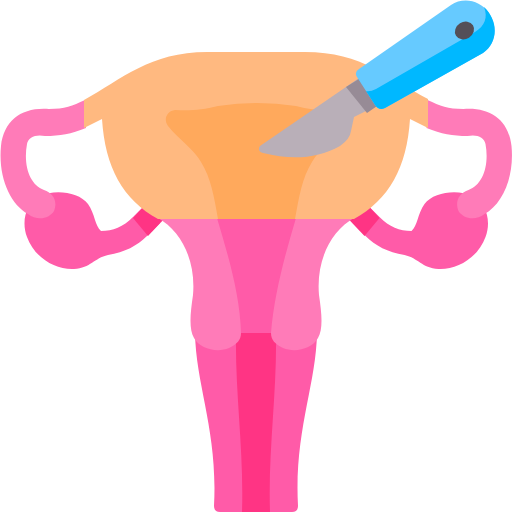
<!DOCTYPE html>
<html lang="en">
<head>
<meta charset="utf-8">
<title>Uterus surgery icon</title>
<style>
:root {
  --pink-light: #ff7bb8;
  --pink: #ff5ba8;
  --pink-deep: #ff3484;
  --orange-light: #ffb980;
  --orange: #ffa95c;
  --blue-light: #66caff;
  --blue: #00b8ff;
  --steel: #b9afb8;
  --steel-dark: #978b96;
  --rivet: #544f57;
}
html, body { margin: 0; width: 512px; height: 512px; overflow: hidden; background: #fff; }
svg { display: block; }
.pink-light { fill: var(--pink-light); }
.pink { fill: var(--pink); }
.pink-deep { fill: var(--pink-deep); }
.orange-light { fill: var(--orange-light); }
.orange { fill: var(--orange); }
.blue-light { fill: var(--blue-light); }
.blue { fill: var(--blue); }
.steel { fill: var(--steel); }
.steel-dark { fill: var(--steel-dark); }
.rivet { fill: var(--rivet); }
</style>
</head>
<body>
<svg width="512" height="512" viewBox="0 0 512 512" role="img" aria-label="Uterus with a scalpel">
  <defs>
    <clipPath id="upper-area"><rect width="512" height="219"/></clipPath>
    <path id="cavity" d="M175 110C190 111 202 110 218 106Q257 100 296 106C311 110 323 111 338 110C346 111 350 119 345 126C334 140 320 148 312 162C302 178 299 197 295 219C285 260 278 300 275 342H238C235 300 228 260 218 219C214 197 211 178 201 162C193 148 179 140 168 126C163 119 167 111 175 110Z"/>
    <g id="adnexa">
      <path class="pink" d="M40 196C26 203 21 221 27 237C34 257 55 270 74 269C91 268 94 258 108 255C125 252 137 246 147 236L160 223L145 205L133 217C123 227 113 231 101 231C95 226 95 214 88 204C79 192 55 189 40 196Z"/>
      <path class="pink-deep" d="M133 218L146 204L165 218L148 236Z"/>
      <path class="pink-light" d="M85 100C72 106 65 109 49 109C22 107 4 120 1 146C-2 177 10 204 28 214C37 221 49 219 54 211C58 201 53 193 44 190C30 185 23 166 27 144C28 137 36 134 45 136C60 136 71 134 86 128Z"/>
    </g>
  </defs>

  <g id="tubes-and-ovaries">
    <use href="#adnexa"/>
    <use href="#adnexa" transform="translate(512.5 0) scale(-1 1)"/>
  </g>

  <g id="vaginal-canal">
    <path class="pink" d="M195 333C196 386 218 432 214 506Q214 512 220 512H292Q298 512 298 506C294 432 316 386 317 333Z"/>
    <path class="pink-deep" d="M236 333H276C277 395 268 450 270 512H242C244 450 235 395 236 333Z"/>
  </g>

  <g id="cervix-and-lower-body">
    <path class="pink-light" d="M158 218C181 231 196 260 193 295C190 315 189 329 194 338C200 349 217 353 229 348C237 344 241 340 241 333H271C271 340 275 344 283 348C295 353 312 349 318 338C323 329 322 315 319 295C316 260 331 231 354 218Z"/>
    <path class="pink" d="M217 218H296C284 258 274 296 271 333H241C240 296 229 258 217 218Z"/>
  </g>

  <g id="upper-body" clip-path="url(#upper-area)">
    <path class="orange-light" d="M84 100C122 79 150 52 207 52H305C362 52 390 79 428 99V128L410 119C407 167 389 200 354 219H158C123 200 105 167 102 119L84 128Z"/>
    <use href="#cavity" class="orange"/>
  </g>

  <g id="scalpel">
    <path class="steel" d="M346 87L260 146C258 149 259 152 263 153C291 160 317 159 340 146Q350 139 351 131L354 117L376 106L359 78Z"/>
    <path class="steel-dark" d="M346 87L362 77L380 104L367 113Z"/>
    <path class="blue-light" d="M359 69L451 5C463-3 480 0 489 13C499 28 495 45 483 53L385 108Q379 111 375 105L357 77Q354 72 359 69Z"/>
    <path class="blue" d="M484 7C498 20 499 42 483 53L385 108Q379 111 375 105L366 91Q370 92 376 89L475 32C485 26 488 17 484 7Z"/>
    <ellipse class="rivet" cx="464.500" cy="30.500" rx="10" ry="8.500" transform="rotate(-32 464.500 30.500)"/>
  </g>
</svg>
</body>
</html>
= = =
Exercise description => Once the pictures are set aside, write out the entries verbatim.

Answer area =>
<!DOCTYPE html>
<html lang="en">
<head>
<meta charset="utf-8">
<title>Uterus surgery icon</title>
<style>
:root {
  --pink-light: #ff7bb8;
  --pink: #ff5ba8;
  --pink-deep: #ff3484;
  --orange-light: #ffb980;
  --orange: #ffa95c;
  --blue-light: #66caff;
  --blue: #00b8ff;
  --steel: #b9afb8;
  --steel-dark: #978b96;
  --rivet: #544f57;
}
html, body { margin: 0; width: 512px; height: 512px; overflow: hidden; background: #fff; }
svg { display: block; }
.pink-light { fill: var(--pink-light); }
.pink { fill: var(--pink); }
.pink-deep { fill: var(--pink-deep); }
.orange-light { fill: var(--orange-light); }
.orange { fill: var(--orange); }
.blue-light { fill: var(--blue-light); }
.blue { fill: var(--blue); }
.steel { fill: var(--steel); }
.steel-dark { fill: var(--steel-dark); }
.rivet { fill: var(--rivet); }
</style>
</head>
<body>
<svg width="512" height="512" viewBox="0 0 512 512" role="img" aria-label="Uterus with a scalpel">
  <defs>
    <clipPath id="upper-area"><rect width="512" height="219"/></clipPath>
    <path id="cavity" d="M175 110C190 111 202 110 218 106Q257 100 296 106C311 110 323 111 338 110C346 111 350 119 345 126C334 140 320 148 312 162C302 178 299 197 295 219C285 260 278 300 275 342H238C235 300 228 260 218 219C214 197 211 178 201 162C193 148 179 140 168 126C163 119 167 111 175 110Z"/>
    <g id="adnexa">
      <path class="pink" d="M40 196C26 203 21 221 27 237C34 257 55 270 74 269C91 268 94 258 108 255C125 252 137 246 147 236L160 223L145 205L133 217C123 227 113 231 101 231C95 226 95 214 88 204C79 192 55 189 40 196Z"/>
      <path class="pink-deep" d="M133 218L146 204L165 218L148 236Z"/>
      <path class="pink-light" d="M85 100C72 106 65 109 49 109C22 107 4 120 1 146C-2 177 10 204 28 214C37 221 49 219 54 211C58 201 53 193 44 190C30 185 23 166 27 144C28 137 36 134 45 136C60 136 71 134 86 128Z"/>
    </g>
  </defs>

  <g id="tubes-and-ovaries">
    <use href="#adnexa"/>
    <use href="#adnexa" transform="translate(512.5 0) scale(-1 1)"/>
  </g>

  <g id="vaginal-canal">
    <path class="pink" d="M195 333C196 386 218 432 214 506Q214 512 220 512H292Q298 512 298 506C294 432 316 386 317 333Z"/>
    <path class="pink-deep" d="M236 333H276C277 395 268 450 270 512H242C244 450 235 395 236 333Z"/>
  </g>

  <g id="cervix-and-lower-body">
    <path class="pink-light" d="M158 218C181 231 196 260 193 295C190 315 189 329 194 338C200 349 217 353 229 348C237 344 241 340 241 333H271C271 340 275 344 283 348C295 353 312 349 318 338C323 329 322 315 319 295C316 260 331 231 354 218Z"/>
    <path class="pink" d="M217 218H296C284 258 274 296 271 333H241C240 296 229 258 217 218Z"/>
  </g>

  <g id="upper-body" clip-path="url(#upper-area)">
    <path class="orange-light" d="M84 100C122 79 150 52 207 52H305C362 52 390 79 428 99V128L410 119C407 167 389 200 354 219H158C123 200 105 167 102 119L84 128Z"/>
    <use href="#cavity" class="orange"/>
  </g>

  <g id="scalpel">
    <path class="steel" d="M346 87L260 146C258 149 259 152 263 153C291 160 317 159 340 146Q350 139 351 131L354 117L376 106L359 78Z"/>
    <path class="steel-dark" d="M346 87L362 77L380 104L367 113Z"/>
    <path class="blue-light" d="M359 69L451 5C463-3 480 0 489 13C499 28 495 45 483 53L385 108Q379 111 375 105L357 77Q354 72 359 69Z"/>
    <path class="blue" d="M484 7C498 20 499 42 483 53L385 108Q379 111 375 105L366 91Q370 92 376 89L475 32C485 26 488 17 484 7Z"/>
    <ellipse class="rivet" cx="464.500" cy="30.500" rx="10" ry="8.500" transform="rotate(-32 464.500 30.500)"/>
  </g>
</svg>
</body>
</html>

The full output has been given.